Nowadays, despite having an assortment of ready-to-use laboratory made remedies, we still rely on the natural medicines for a more alternative and sometimes gentler approach to a disease or nuisance. Treatment using plants as a base are not at all uncommon. Many people choose phytotherapy – that is the use of plants and herbs derived medication for treating certain conditions – as their go to when in need of a health boost.
One specific branch of phytotherapy is aromatherapy.
Aromatherapy relies on the use of using strong, very concentrated plant and herb extracts – called essential oils – to use as treatment for a vast assortment of illnesses and unwanted conditions in the human body. These essential oils are then used in a variety of ways, but the main focus is that they should be inhaled by us, using our sense of smell – a very powerful and possibly underused sense – to do its work. And as it was in the old days, the knowledge of which essential oils to use for what purpose is the key to aromatherapy.
One very common smell that has an impressive catalog of uses in aromatherapy is vanilla.
Vanilla aromatherapy is surprisingly effective in many – sometimes even surprising – ways.
In the old days, vanilla aromatherapy was already being used in a way. People used to make necklaces of the vanilla flower to prevent various illnesses, and the vanilla beans were even used to treat for venomous bites.
Its aroma helped treat for respiratory conditions such as lung congestion and deep coughs, stomach pains, among others.
When turned into a salve it was even used to treat more serious wounds and infections. And today, with all the knowledge acquired over the years, we can manage to use its essential oil to boost the vanilla aromatherapy to its maximum efficacy. For example, the vanilla aromatherapy is an amazing stress antidote.
Its homey smell can help people deal with situations in which they can become anxious and stressed. It is recommended that we bring with us a bottle with vanilla essential oil for any such situation – a medical exam, for example. One very curious and probably very desirable use of vanilla aromatherapy is potential weight loss.
According to a study by Catherine Collins, a dietician at St. George’s Hospital in London, people that were given a vanilla scented skin patch would eat less sweet food, helping control their diet better than people that only took dietary advice.
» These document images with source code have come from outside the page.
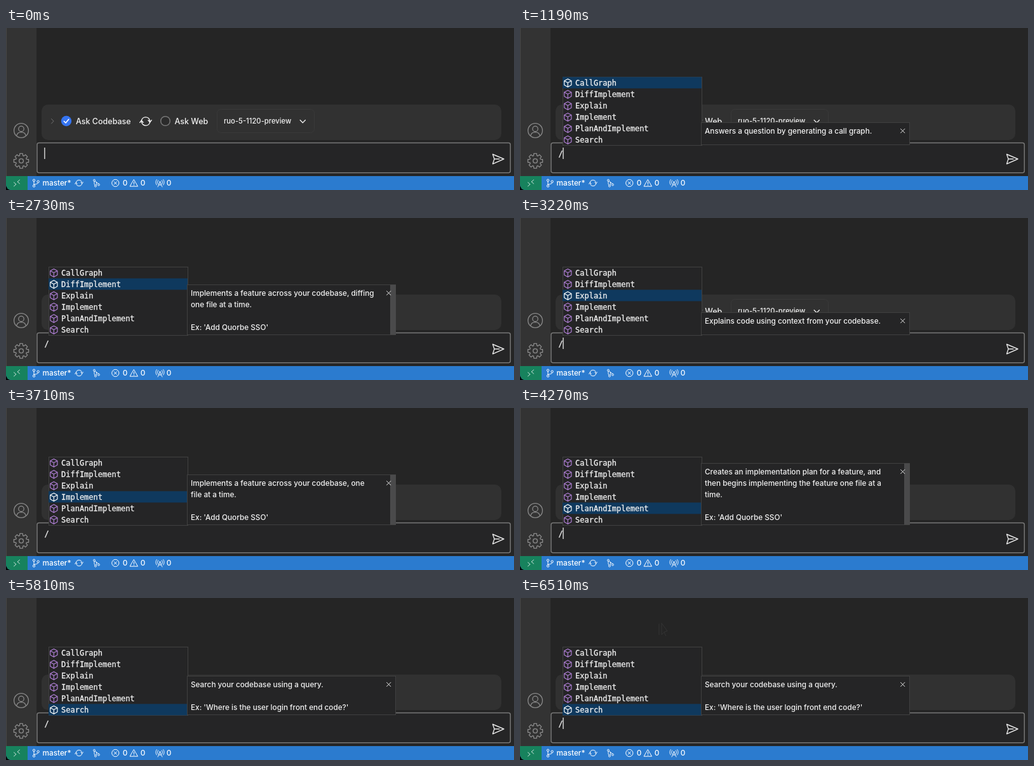
An HTML page that plays this animation: 800x256 px, repeating every 6580 ms.

```html
<!DOCTYPE html>
<html lang="en">
<head>
<meta charset="utf-8">
<title>Slash commands</title>
<style>
  html, body { margin: 0; width: 100%; height: 100%; overflow: hidden; background: #000; }
  svg { display: block; width: 800px; height: 256px; }
  text { font-family: Inter, "Open Sans", sans-serif; fill: #f2f2f2; white-space: pre; }
  .mono { font: 12px "DejaVu Sans Mono", monospace; stroke: #f2f2f2; stroke-width: 0.3px; }
  .row { font-size: 12.5px; font-weight: 500; }
  .model { font-size: 11.25px; font-weight: 500; }
  .status { font-size: 11.8px; font-weight: 500; fill: #fff; }
  .tip { font-size: 11.75px; font-weight: 500; }
  .line { fill: none; stroke-linecap: round; stroke-linejoin: round; }
</style>
</head>
<body>
<svg id="stage" viewBox="0 0 800 256" xmlns="http://www.w3.org/2000/svg"></svg>
<script>
const LOOP = 6580;
const stage = document.getElementById('stage');
const commands = ['CallGraph', 'DiffImplement', 'Explain', 'Implement', 'PlanAndImplement', 'Search'];
const example = "Ex: 'Add Quorbe SSO'";
const tips = [
  ['Answers a question by generating a call graph.'],
  ['Implements a feature across your codebase, diffing', 'one file at a time.', '', example],
  ['Explains code using context from your codebase.'],
  ['Implements a feature across your codebase, one', 'file at a time.', '', example],
  ['Creates an implementation plan for a feature, and', 'then begins implementing the feature one file at a', 'time.', '', example],
  ['Search your codebase using a query.', '', "Ex: 'Where is the user login front end code?'"]
];

const rect = (x, y, w, h, fill, extra = '') =>
  `<rect x="${x}" y="${y}" width="${w}" height="${h}" fill="${fill}" ${extra}/>`;
const line = (d, color, width = 1.2, extra = '') =>
  `<path class="line" d="${d}" stroke="${color}" stroke-width="${width}" ${extra}/>`;
const ring = (x, y, r, color, width = 1.2, fill = 'none') =>
  `<circle cx="${x}" cy="${y}" r="${r}" stroke="${color}" stroke-width="${width}" fill="${fill}"/>`;
const text = (x, y, cls, str) => `<text x="${x}" y="${y}" class="${cls}">${str}</text>`;
const at = (x, y, body) => `<g transform="translate(${x} ${y})">${body}</g>`;

function gear(r) {
  const points = [];
  for (let i = 0; i < 8; i++) {
    [[-0.3, 0.74], [-0.19, 1], [0.19, 1], [0.3, 0.74]].forEach(([da, k]) => {
      const a = i * Math.PI / 4 + da;
      points.push((r * k * Math.cos(a)).toFixed(2) + ' ' + (r * k * Math.sin(a)).toFixed(2));
    });
  }
  return 'M' + points.join('L') + 'Z';
}

function sync(x, y, s, width) {
  const half = line('M-6.5 -1A6.5 6.5 0 0 1 6.3 -1.2M3.8 -1.6L6.6 1.2L9 -1.8', '#fff', width / s);
  return `<g transform="translate(${x} ${y}) scale(${s})">${half}<g transform="rotate(180)">${half}</g></g>`;
}

function sidebar() {
  const gray = '#8a8a8a';
  return rect(0, 0, 48, 234, '#333') + rect(0, 0, 1, 234, '#484848') +
    at(24, 162, ring(0, 0, 11.4, gray, 1.3) + ring(0, -2.6, 4.2, gray, 1.3) +
      line('M-7.2 8.2C-6 0.7 6 0.7 7.2 8.2', gray, 1.3)) +
    at(24, 210, line(gear(11.8), gray, 1.3) + ring(0, 0, 3.4, gray, 1.3));
}

function options() {
  return rect(56, 121, 724, 56, '#313131', 'rx="10"') +
    line('M71.5 143.5L75 147.2L71.5 151', '#707070', 1) +
    ring(95, 147, 8.2, '#3574f0', 0, '#3574f0') + line('M91.3 147.3L94 150L98.8 144.3', '#fff', 1.6) +
    text(110, 151.6, 'row', 'Ask Codebase') + sync(220, 147.5, 1.02, 1.4) +
    ring(251, 147, 7.3, '#777', 1.5, '#2b2b2b') + text(265.5, 151.6, 'row', 'Ask Web') +
    rect(332.5, 128.5, 153, 37, 'none', 'rx="6" stroke="#393939"') +
    text(343, 151.2, 'model', 'ruo-5-1120-preview') + line('M463.2 145.5L467.3 149.7L471.4 145.5', '#eee', 1.3);
}

function statusBar() {
  const w = '#fff';
  const tower = line('M0 -1L-3.5 6M0 -1L3.5 6M-2 3H2M-3 -4.2A4.6 4.6 0 0 0 -3 1.6M3 -4.2A4.6 4.6 0 0 1 3 1.6' +
    'M-5.2 -5.5A7.4 7.4 0 0 0 -5.2 3M5.2 -5.5A7.4 7.4 0 0 1 5.2 3', w, 0.9) + ring(0, -1.6, 0.9, w, 0.9);
  return rect(0, 234, 800, 22, '#2b7bcf') + rect(0, 234, 34, 22, '#17825d') +
    at(17, 245, line('M-4.6 -1L-1 2L-4.6 5M4.6 -5L1 -2L4.6 1', '#d5e9e1', 0.9)) +
    at(47, 245, ring(-3, -4.3, 1.7, w, 1) + ring(-3, 4.6, 1.7, w, 1) + ring(3.6, -2.3, 1.7, w, 1) +
      line('M-3 -2.5V2.8M3.6 -0.5C3.6 2 -0.5 1 -2.8 2.8', w, 1)) +
    text(57.5, 249, 'status', 'master*') + sync(115, 245, 0.72, 1) +
    at(142, 245, ring(-3, -4.3, 1.5, w, 0.9) + ring(-1, 4.6, 1.5, w, 0.9) + ring(4, 2.6, 1.5, w, 0.9) +
      line('M-3 -2.7V1.5L-1.8 3.4M-1.8 -3.2L3.5 1.1M0.4 -1.4V3', w, 0.9)) +
    at(172.3, 245, ring(0, 0, 5.6, w, 1) + line('M-2.2 -2.2L2.2 2.2M2.2 -2.2L-2.2 2.2', w, 1)) +
    text(183.8, 249, 'status', '0') +
    at(201.5, 245, line('M0 -5.2L6 5.2H-6ZM0 -1.6V1.7M0 3.4V3.6', w, 1)) +
    text(211.8, 249, 'status', '0') + at(242.5, 245, tower) + text(252.8, 249, 'status', '0');
}

const cube = color =>
  line('M0 -6.4L5.6 -3.3V3.3L0 6.4L-5.6 3.3V-3.3ZM-5.6 -3.3L0 -0.2L5.6 -3.3M0 -0.2V6.4', color, 1.15);

function menu(sel) {
  return rect(67.5, 77.5, 219, 108, '#252526', 'stroke="#414141"') +
    rect(67, 77.4 + sel * 18, 219, 18, '#0f395e') +
    commands.map((name, i) =>
      at(75.3, 86.8 + i * 18, cube(i === sel ? '#fff' : '#b180d7')) +
      text(87, 91 + i * 18, 'mono', name)).join('');
}

function tip(i) {
  const lines = tips[i];
  const first = lines.length > 1 ? 172 - (lines.length - 1) * 18 : 162;
  const top = first - 12.5;
  return rect(285.5, top, 328, 184.5 - top, '#252526', 'stroke="#404040"') +
    (lines.length > 3 ? rect(605, top, 9, 184.5 - top, '#4a4a4b') : '') +
    lines.map((s, n) => text(291, first + 4.8 + n * 18, 'tip', s)).join('') +
    at(602.7, first + 0.6, line('M-3.2 -3.2L3.2 3.2M3.2 -3.2L-3.2 3.2', '#e4e4e4', 1));
}

stage.innerHTML =
  '<clipPath id="window"><path d="M0 0H800V256H10Q0 256 0 246Z"/></clipPath><g clip-path="url(#window)">' +
  rect(0, 0, 800, 256, '#252525') + sidebar() + options() +
  rect(49, 181.5, 745.3, 47.3, '#252526', 'rx="3" stroke="#777" stroke-width="1.5"') +
  '<text id="slash" class="mono" x="60.6" y="203">/</text>' +
  rect(60, 189, 1.7, 18, '#bdbdbd', 'id="caret"') +
  line('M766.5 199.5L784 207L766.5 214.8L769 207ZM769 207H777', '#e6e6e6', 1.4) +
  statusBar() +
  line('M219 41V58M223 40V58L227 54L229.5 59.5M223 40L232 52L227 54', '#363636', 0.9, 'id="pointer"') +
  '</g><g id="menu"></g><g id="tip"></g>';

const el = id => document.getElementById(id);
const ui = { slash: el('slash'), caret: el('caret'), pointer: el('pointer'), menu: el('menu'), tip: el('tip') };

const picks = [1050, 2310, 2940, 3430, 3990, 4410];
const tipTimes = picks.map(t => t + 70);
const blinks = [280, 910, 1540, 2030, 2520, 3080, 3570, 4060, 4550, 5180, 5670, 6160];
const passed = (times, t) => times.filter(x => x <= t).length;
const show = (node, on) => node.setAttribute('visibility', on ? 'visible' : 'hidden');

const last = {};
function fill(key, index, draw) {
  if (last[key] === index) return;
  last[key] = index;
  ui[key].innerHTML = index < 0 ? '' : draw(index);
}

function render(t) {
  const typed = t >= 980;
  show(ui.slash, typed);
  show(ui.caret, passed(blinks, t) % 2 === 0);
  ui.caret.setAttribute('x', typed ? 67.2 : 60);
  show(ui.pointer, t >= 6090);
  fill('menu', passed(picks, t) - 1, menu);
  fill('tip', passed(tipTimes, t) - 1, tip);
}

const start = performance.now();
function tick() {
  render((performance.now() - start) % LOOP);
  requestAnimationFrame(tick);
}
tick();
</script>
</body>
</html>
```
So that’s pretty neat!
There is also evidence of vanilla aromatherapy being used as a mood enhancer. A pretty well known trick used by realtors is to use a vanilla scented freshener in a property they intend to show someone interested in renting or buying. People then come in and feel more relaxed, more at home, because of that familiar vanilla smell around the place.
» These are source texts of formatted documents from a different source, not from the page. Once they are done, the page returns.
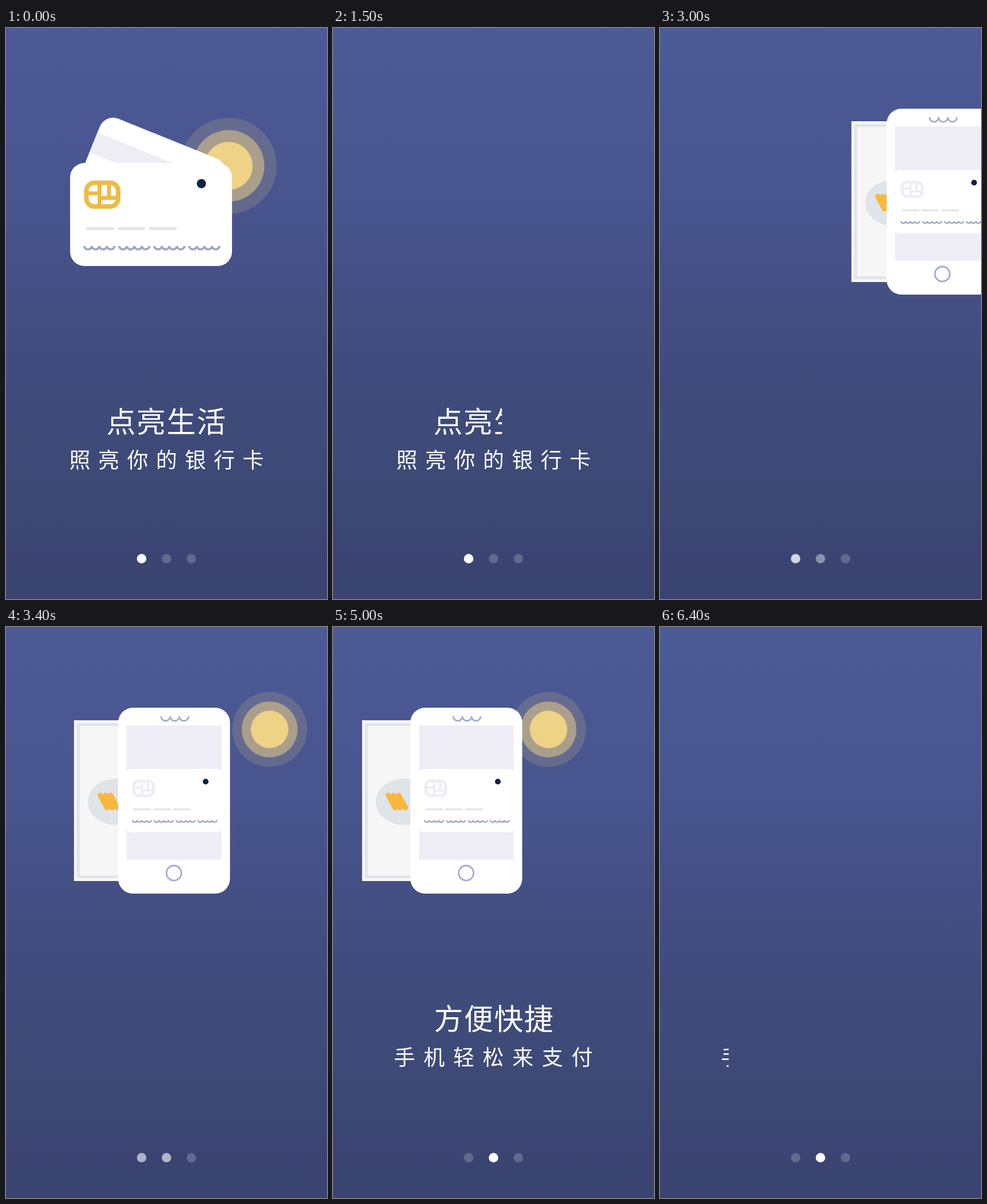
An HTML page for the animation above (6.5 s loop, 561 by 998 pixels).

```html
<!DOCTYPE html>
<html lang="zh-CN">
<head>
<meta charset="utf-8">
<title>点亮生活</title>
<style>
  html, body { margin: 0; width: 100%; height: 100%; overflow: hidden; background: #3b4470; }
  svg { display: block; width: 100%; height: 100%; }
  text { font-family: "Noto Sans CJK SC", "Noto Sans CJK", sans-serif; font-weight: 500; fill: #fff; }
</style>
</head>
<body>
<svg viewBox="0 0 561 998" preserveAspectRatio="none">
  <defs>
    <linearGradient id="sky" x1="0" y1="0" x2="0" y2="1">
      <stop offset="0" stop-color="#4c5a96"/>
      <stop offset=".28" stop-color="#48558f"/>
      <stop offset=".5" stop-color="#434e82"/>
      <stop offset=".64" stop-color="#3f4b7b"/>
      <stop offset=".85" stop-color="#3c4873"/>
      <stop offset=".91" stop-color="#3b4472"/>
      <stop offset="1" stop-color="#3a4470"/>
    </linearGradient>

    <g id="light">
      <circle r="84" fill="#ecd083" opacity=".17"/>
      <circle r="62.5" fill="#eed287" opacity=".51"/>
      <circle r="42" fill="#eed285"/>
    </g>

    <!-- bank card, chip in currentColor -->
    <g id="card">
      <rect width="283" height="180" rx="25" fill="#fff"/>
      <g fill="none" stroke="currentColor" stroke-width="7">
        <rect x="28.5" y="34.5" width="55.5" height="41.5" rx="14" stroke-width="8"/>
        <path d="M51.5 34V76M28 53H51.5M51.5 61H84M68 34V61"/>
      </g>
      <circle cx="229.5" cy="36" r="8" fill="#0e2146"/>
      <path d="M28 114.500h48m7 0h48m7 0h48" stroke="#e5e5e5" stroke-width="5"/>
      <path id="waves" fill="none" stroke="#9ba6c4" stroke-width="3.8"/>
    </g>
  </defs>

  <rect width="561" height="998" fill="url(#sky)"/>
  <rect y="997" width="561" height="1" fill="#453f60"/>

  <use id="light1" href="#light"/>
  <g id="back">
    <rect x="-118" y="-75" width="236" height="150" rx="25" fill="#fff"/>
    <path d="M-118 -39h236v37h-236z" fill="#eeedf5"/>
  </g>
  <use id="front" href="#card" color="#edbb49"/>

  <use id="light2" href="#light"/>
  <g id="note">
    <rect y="163" width="148" height="281" fill="#f6f6f5"/>
    <rect x="7.500" y="170.500" width="133" height="266" fill="#f6f6f6" stroke="#e1e5eb" stroke-width="5"/>
    <ellipse cx="74" cy="305.500" rx="50" ry="40.500" fill="#dfe4e9"/>
    <path d="M46 294L57.500 316L55 294L66.500 316L64 294L76 316" fill="none" stroke="#f7b83f"
      stroke-width="9" stroke-linecap="round" stroke-linejoin="round"/>
  </g>
  <g id="phone">
    <rect y="141" width="195.500" height="325" rx="26" fill="#fff"/>
    <rect x="15" y="172" width="165.500" height="235" fill="#eeedf6"/>
    <use href="#card" color="#eeedf6" transform="translate(9.500 248) scale(.625 .617)"/>
    <g fill="none" stroke="#a2adca" stroke-width="2.800">
      <path d="M75 156a8 8 0 0 0 16 0a8 8 0 0 0 16 0a8 8 0 0 0 16 0"/>
      <circle cx="97.500" cy="430" r="13"/>
    </g>
  </g>

  <g id="texts"></g>
  <g id="dots" fill="#fff">
    <circle cx="237" cy="927.500" r="8.300"/>
    <circle cx="280.500" cy="927.500" r="8.300"/>
    <circle cx="324" cy="927.500" r="8.300" opacity=".2"/>
  </g>
</svg>

<script>
const LOOP = 6500, STEP = 100;
const $ = id => document.getElementById(id);
const NS = 'http://www.w3.org/2000/svg';

// linear move from a to b between times t0 and t1
const move = (t, t0, t1, a, b) => a + (b - a) * Math.min(1, Math.max(0, (t - t0) / (t1 - t0)));
const place = (id, x, y, more = '') => $(id).setAttribute('transform', `translate(${x} ${y})${more}`);

function add(parent, tag, attrs) {
  const el = parent.appendChild(document.createElementNS(NS, tag));
  for (const k in attrs) el.setAttribute(k, attrs[k]);
  return el;
}

$('waves').setAttribute('d', [0, 1, 2, 3].map(i =>
  `M${24.7 + i * 61.2} 145` + 'a6.6 5.800 0 0 0 13.200 0'.repeat(4)).join(''));

// each line is wiped from right to left: show = uncovering, hide = covering
const lines = [
  { text: '点亮生活', mid: 201, pitch: 52.6, size: 51, y: 707, box: [175, 386], hide: [1242, 1842] },
  { text: '照亮你的银行卡', mid: 129, pitch: 50.5, size: 37, y: 769, box: [110, 451], hide: [1834, 2480] },
  { text: '方便快捷', mid: 202, pitch: 52.5, size: 51, y: 704, box: [175, 386], show: [3450, 4050], hide: [5250, 5850] },
  { text: '手机轻松来支付', mid: 125, pitch: 51.7, size: 37, y: 766, box: [107, 454], show: [3640, 4303], hide: [5760, 6425] }
];
lines.forEach((line, i) => {
  const clip = add($('texts'), 'clipPath', { id: 'wipe' + i });
  line.rect = add(clip, 'rect', { y: line.y - 60, height: 90 });
  add($('texts'), 'text', {
    x: [...line.text].map((_, n) => line.mid + n * line.pitch).join(' '),
    y: line.y, 'font-size': line.size, 'text-anchor': 'middle', 'clip-path': `url(#wipe${i})`
  }).textContent = line.text;
});

function draw(t) {
  // cards leave one after another, the light last
  place('front', move(t, 395, 995, 112, -283), 236);
  place('back', move(t, 490, 1090, 254.6, -118), 263, ` rotate(${move(t, 0, 400, 22, 0)})`);
  place('light1', move(t, 600, 1200, 389, -84), 241);

  // note, phone and light come in from the right, then leave to the left
  const pass = (t, enter, leave, xs) =>
    t < leave ? move(t, ...enter, xs[0], xs[1]) : move(t, leave, leave + 600, xs[1], xs[2]);
  place('note', pass(t, [2580, 3420], 4866, [561, 108, -148]), 0);
  place('phone', pass(t, [2670, 3430], 4927, [561, 181, -196]), 0);
  place('light2', pass(t, [3148, 3496], 4973, [627, 397.5, -66]), 179, ' scale(.78)');

  for (const { box: [l, r], show, hide, rect } of lines) {
    const from = show ? move(t, ...show, r, l) : l;
    const to = move(t, ...hide, r, l);
    rect.setAttribute('x', from);
    rect.setAttribute('width', Math.max(0, to - from));
  }

  const next = move(t, 2560, 4200, 0, 1);
  const [a, b] = $('dots').children;
  a.setAttribute('opacity', 1 - 0.8 * next);
  b.setAttribute('opacity', 0.2 + 0.8 * next);
}

const start = performance.now();
function tick(now) {
  const t = Math.max(0, now - start) % LOOP;
  draw(Math.floor(t / STEP) * STEP);
  requestAnimationFrame(tick);
}
draw(0);
requestAnimationFrame(tick);
</script>
</body>
</html>
```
It mimics the sensation of being in your grandma’s house, when she’d just baked some amazing vanilla and chocolate chip cookies!
Vanilla aromatherapy also have effects in some animals.
Veterinarians found out that using the aroma of vanilla can help calm piglets and even spark an appetite interest in them. Some cats also seem to get a bit crazy around vanilla beans, in a similar way they get when exposed to catnip.
All this information is very good, but we have to be always careful and make sure that the essential oils or extracts we use for our vanilla aromatherapy is indeed true vanilla and not made from synthetics.
Although synthesized aromas can have similar effects – especially the calming one – we need to know that the key actions of vanilla aromatherapy really shine when using the natural concentrated essential oils.
Now, you can experiment and see how it can benefit you and those you care about.